Large, quiet fan – the rest needs work – Joe
SUMMARY: Large, quiet fan – the rest needs work.
The good guys at cRadia were nice enough to send samples of the cRADIA flexLapper Notebook Cooler to try out. This is the only notebook cooler I have seen that features a 220mm (yes – 220mm) fan. The fan is powered from a USB port – no separate power supply. It also runs at one speed – low and quiet.
To open up the cooler, you push towards the rear on the points I circled in red:
This opens up the cooler so that you can use it as a notebook stand. I found the angle too severe; I also found that when using the keyboard, the stand “bounced” – the weight of the laptop and the angle of the cooler combined so that when I typed, it gave a little and then bounced back.
Once open, there is a compartment on the right side which houses the USB plug:
Turning the laptop cooler on its back shows the 220mm fan:
In use the fan was very quiet. I also did not find any cooling difference on my laptop with the fan on or off. I believe the most effective use of a laptop cooler is to fashion a gasket to make a plenum; this more effectively concentrates cooling air into the laptop’s fan intake ducts (see Laptop Cooler Mod).
The opening and closing instructions are reproduced below:
I have to say this was the most frustrating part of this cooler – when I closed in incorrectly, it took 10 minutes to figure out how to manipulate the stand so that it would close properly (but that’s me). Whatever you do, DO NOTclose this up by pushing from the back – if you do it jumps the track causing all kinds of grief. You close the cooler by reversing what you did to open it. There are instructions on how to correct this as well.

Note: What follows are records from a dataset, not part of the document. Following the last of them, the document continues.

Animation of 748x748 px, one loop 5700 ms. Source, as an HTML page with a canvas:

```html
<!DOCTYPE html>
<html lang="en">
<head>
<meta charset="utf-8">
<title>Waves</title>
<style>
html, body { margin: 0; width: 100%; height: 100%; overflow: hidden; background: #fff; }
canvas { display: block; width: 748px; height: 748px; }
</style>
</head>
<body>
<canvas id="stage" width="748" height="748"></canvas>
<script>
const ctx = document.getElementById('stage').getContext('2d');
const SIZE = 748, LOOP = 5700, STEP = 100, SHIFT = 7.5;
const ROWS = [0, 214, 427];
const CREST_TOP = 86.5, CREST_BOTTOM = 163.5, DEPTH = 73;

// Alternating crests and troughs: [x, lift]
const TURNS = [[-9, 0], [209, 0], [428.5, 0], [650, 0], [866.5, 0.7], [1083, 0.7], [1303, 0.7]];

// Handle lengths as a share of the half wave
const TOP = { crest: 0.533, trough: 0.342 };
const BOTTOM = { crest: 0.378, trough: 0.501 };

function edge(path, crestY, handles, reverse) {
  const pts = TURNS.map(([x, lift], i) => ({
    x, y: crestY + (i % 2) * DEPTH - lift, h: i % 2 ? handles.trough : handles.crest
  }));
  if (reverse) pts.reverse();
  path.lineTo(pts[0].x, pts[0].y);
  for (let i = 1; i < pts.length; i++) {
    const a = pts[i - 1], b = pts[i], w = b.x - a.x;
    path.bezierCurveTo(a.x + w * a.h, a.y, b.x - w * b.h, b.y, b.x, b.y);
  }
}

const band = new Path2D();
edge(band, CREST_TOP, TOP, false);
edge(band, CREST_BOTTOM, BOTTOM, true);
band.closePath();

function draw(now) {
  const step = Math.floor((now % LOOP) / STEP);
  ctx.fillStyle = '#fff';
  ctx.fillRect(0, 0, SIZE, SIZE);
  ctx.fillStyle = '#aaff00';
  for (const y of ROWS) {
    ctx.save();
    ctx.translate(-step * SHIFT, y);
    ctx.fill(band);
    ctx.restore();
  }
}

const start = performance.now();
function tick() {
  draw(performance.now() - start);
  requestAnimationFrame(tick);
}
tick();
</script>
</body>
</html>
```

Like the fan – not so keen on the “bouncing laptop” part.
Thanks again to cRadia for sending this our way.